▶ Work to complete: Set down every line of the data, unchanged and complete.

▶ Available data:
::::::::

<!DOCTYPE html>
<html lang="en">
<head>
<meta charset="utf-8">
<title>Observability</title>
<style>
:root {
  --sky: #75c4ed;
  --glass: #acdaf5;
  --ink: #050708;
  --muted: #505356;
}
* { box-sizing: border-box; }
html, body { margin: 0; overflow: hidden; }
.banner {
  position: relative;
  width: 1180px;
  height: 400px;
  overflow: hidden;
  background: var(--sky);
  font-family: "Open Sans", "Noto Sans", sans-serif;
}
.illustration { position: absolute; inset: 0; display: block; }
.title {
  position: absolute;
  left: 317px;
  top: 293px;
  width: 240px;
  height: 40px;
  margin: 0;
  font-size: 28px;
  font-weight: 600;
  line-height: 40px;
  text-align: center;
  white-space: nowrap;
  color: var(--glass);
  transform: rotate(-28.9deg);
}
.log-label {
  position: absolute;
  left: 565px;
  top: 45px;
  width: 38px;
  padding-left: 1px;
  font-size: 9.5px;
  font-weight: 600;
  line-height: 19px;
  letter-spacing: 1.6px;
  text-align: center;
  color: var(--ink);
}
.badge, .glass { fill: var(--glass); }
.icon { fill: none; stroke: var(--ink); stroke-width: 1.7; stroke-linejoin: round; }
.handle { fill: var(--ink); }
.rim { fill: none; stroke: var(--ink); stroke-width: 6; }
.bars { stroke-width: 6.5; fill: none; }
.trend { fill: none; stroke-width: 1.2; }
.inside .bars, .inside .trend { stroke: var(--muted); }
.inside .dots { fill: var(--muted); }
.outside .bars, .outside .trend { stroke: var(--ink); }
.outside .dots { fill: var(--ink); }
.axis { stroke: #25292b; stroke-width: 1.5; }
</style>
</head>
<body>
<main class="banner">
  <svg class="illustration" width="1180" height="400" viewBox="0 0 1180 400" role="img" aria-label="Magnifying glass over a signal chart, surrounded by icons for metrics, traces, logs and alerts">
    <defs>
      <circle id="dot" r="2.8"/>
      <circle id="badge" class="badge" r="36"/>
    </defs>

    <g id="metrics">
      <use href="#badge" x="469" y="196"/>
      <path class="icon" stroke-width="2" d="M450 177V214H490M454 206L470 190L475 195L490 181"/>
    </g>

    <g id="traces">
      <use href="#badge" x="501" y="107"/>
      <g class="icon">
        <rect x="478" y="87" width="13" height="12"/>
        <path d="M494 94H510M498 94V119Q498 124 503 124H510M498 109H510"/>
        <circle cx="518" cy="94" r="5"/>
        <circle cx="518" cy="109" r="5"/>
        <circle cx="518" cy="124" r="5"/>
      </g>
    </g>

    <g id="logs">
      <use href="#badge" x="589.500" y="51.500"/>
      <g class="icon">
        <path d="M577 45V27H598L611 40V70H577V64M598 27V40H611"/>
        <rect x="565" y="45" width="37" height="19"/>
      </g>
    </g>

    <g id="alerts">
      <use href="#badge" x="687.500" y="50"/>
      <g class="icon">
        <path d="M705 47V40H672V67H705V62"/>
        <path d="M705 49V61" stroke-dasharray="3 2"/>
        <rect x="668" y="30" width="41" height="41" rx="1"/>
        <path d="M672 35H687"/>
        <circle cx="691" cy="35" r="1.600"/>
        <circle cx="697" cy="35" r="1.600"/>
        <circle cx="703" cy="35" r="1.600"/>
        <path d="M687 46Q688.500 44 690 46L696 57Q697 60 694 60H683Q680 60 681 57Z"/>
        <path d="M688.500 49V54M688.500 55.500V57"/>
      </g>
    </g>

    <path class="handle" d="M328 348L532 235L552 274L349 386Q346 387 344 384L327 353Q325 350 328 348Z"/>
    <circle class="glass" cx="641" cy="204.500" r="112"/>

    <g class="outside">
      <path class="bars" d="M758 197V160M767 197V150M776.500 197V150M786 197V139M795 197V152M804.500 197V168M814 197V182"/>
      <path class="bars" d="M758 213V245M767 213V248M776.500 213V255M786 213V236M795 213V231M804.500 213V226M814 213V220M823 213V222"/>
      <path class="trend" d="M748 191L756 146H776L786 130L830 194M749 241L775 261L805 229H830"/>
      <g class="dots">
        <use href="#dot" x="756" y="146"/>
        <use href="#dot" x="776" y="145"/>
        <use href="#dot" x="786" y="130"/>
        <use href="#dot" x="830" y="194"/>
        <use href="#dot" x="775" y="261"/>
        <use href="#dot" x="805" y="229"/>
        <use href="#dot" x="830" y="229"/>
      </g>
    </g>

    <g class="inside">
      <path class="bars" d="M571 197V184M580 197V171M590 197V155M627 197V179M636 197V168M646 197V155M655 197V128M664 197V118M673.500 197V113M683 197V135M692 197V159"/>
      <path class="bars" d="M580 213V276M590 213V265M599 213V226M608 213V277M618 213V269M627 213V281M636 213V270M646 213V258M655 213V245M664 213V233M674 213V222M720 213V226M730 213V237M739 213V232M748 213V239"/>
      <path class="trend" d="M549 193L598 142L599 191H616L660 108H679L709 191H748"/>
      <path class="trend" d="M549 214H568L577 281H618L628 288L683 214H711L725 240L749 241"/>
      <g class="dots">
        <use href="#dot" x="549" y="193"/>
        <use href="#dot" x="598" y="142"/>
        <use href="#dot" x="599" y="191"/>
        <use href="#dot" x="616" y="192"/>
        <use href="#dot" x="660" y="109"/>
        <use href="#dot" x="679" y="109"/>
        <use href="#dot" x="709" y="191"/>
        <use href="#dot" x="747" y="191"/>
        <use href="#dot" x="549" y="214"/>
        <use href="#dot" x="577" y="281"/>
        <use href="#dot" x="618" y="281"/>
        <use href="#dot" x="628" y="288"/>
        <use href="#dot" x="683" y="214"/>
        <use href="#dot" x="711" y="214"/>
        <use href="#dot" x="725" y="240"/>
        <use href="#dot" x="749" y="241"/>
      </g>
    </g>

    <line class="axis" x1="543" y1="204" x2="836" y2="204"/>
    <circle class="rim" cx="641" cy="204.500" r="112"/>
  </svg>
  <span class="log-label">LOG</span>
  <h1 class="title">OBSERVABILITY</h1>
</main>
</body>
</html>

::::::::

▶ Result of this task:
<!DOCTYPE html>
<html lang="en">
<head>
<meta charset="utf-8">
<title>Observability</title>
<style>
:root {
  --sky: #75c4ed;
  --glass: #acdaf5;
  --ink: #050708;
  --muted: #505356;
}
* { box-sizing: border-box; }
html, body { margin: 0; overflow: hidden; }
.banner {
  position: relative;
  width: 1180px;
  height: 400px;
  overflow: hidden;
  background: var(--sky);
  font-family: "Open Sans", "Noto Sans", sans-serif;
}
.illustration { position: absolute; inset: 0; display: block; }
.title {
  position: absolute;
  left: 317px;
  top: 293px;
  width: 240px;
  height: 40px;
  margin: 0;
  font-size: 28px;
  font-weight: 600;
  line-height: 40px;
  text-align: center;
  white-space: nowrap;
  color: var(--glass);
  transform: rotate(-28.9deg);
}
.log-label {
  position: absolute;
  left: 565px;
  top: 45px;
  width: 38px;
  padding-left: 1px;
  font-size: 9.5px;
  font-weight: 600;
  line-height: 19px;
  letter-spacing: 1.6px;
  text-align: center;
  color: var(--ink);
}
.badge, .glass { fill: var(--glass); }
.icon { fill: none; stroke: var(--ink); stroke-width: 1.7; stroke-linejoin: round; }
.handle { fill: var(--ink); }
.rim { fill: none; stroke: var(--ink); stroke-width: 6; }
.bars { stroke-width: 6.5; fill: none; }
.trend { fill: none; stroke-width: 1.2; }
.inside .bars, .inside .trend { stroke: var(--muted); }
.inside .dots { fill: var(--muted); }
.outside .bars, .outside .trend { stroke: var(--ink); }
.outside .dots { fill: var(--ink); }
.axis { stroke: #25292b; stroke-width: 1.5; }
</style>
</head>
<body>
<main class="banner">
  <svg class="illustration" width="1180" height="400" viewBox="0 0 1180 400" role="img" aria-label="Magnifying glass over a signal chart, surrounded by icons for metrics, traces, logs and alerts">
    <defs>
      <circle id="dot" r="2.8"/>
      <circle id="badge" class="badge" r="36"/>
    </defs>

    <g id="metrics">
      <use href="#badge" x="469" y="196"/>
      <path class="icon" stroke-width="2" d="M450 177V214H490M454 206L470 190L475 195L490 181"/>
    </g>

    <g id="traces">
      <use href="#badge" x="501" y="107"/>
      <g class="icon">
        <rect x="478" y="87" width="13" height="12"/>
        <path d="M494 94H510M498 94V119Q498 124 503 124H510M498 109H510"/>
        <circle cx="518" cy="94" r="5"/>
        <circle cx="518" cy="109" r="5"/>
        <circle cx="518" cy="124" r="5"/>
      </g>
    </g>

    <g id="logs">
      <use href="#badge" x="589.500" y="51.500"/>
      <g class="icon">
        <path d="M577 45V27H598L611 40V70H577V64M598 27V40H611"/>
        <rect x="565" y="45" width="37" height="19"/>
      </g>
    </g>

    <g id="alerts">
      <use href="#badge" x="687.500" y="50"/>
      <g class="icon">
        <path d="M705 47V40H672V67H705V62"/>
        <path d="M705 49V61" stroke-dasharray="3 2"/>
        <rect x="668" y="30" width="41" height="41" rx="1"/>
        <path d="M672 35H687"/>
        <circle cx="691" cy="35" r="1.600"/>
        <circle cx="697" cy="35" r="1.600"/>
        <circle cx="703" cy="35" r="1.600"/>
        <path d="M687 46Q688.500 44 690 46L696 57Q697 60 694 60H683Q680 60 681 57Z"/>
        <path d="M688.500 49V54M688.500 55.500V57"/>
      </g>
    </g>

    <path class="handle" d="M328 348L532 235L552 274L349 386Q346 387 344 384L327 353Q325 350 328 348Z"/>
    <circle class="glass" cx="641" cy="204.500" r="112"/>

    <g class="outside">
      <path class="bars" d="M758 197V160M767 197V150M776.500 197V150M786 197V139M795 197V152M804.500 197V168M814 197V182"/>
      <path class="bars" d="M758 213V245M767 213V248M776.500 213V255M786 213V236M795 213V231M804.500 213V226M814 213V220M823 213V222"/>
      <path class="trend" d="M748 191L756 146H776L786 130L830 194M749 241L775 261L805 229H830"/>
      <g class="dots">
        <use href="#dot" x="756" y="146"/>
        <use href="#dot" x="776" y="145"/>
        <use href="#dot" x="786" y="130"/>
        <use href="#dot" x="830" y="194"/>
        <use href="#dot" x="775" y="261"/>
        <use href="#dot" x="805" y="229"/>
        <use href="#dot" x="830" y="229"/>
      </g>
    </g>

    <g class="inside">
      <path class="bars" d="M571 197V184M580 197V171M590 197V155M627 197V179M636 197V168M646 197V155M655 197V128M664 197V118M673.500 197V113M683 197V135M692 197V159"/>
      <path class="bars" d="M580 213V276M590 213V265M599 213V226M608 213V277M618 213V269M627 213V281M636 213V270M646 213V258M655 213V245M664 213V233M674 213V222M720 213V226M730 213V237M739 213V232M748 213V239"/>
      <path class="trend" d="M549 193L598 142L599 191H616L660 108H679L709 191H748"/>
      <path class="trend" d="M549 214H568L577 281H618L628 288L683 214H711L725 240L749 241"/>
      <g class="dots">
        <use href="#dot" x="549" y="193"/>
        <use href="#dot" x="598" y="142"/>
        <use href="#dot" x="599" y="191"/>
        <use href="#dot" x="616" y="192"/>
        <use href="#dot" x="660" y="109"/>
        <use href="#dot" x="679" y="109"/>
        <use href="#dot" x="709" y="191"/>
        <use href="#dot" x="747" y="191"/>
        <use href="#dot" x="549" y="214"/>
        <use href="#dot" x="577" y="281"/>
        <use href="#dot" x="618" y="281"/>
        <use href="#dot" x="628" y="288"/>
        <use href="#dot" x="683" y="214"/>
        <use href="#dot" x="711" y="214"/>
        <use href="#dot" x="725" y="240"/>
        <use href="#dot" x="749" y="241"/>
      </g>
    </g>

    <line class="axis" x1="543" y1="204" x2="836" y2="204"/>
    <circle class="rim" cx="641" cy="204.500" r="112"/>
  </svg>
  <span class="log-label">LOG</span>
  <h1 class="title">OBSERVABILITY</h1>
</main>
</body>
</html>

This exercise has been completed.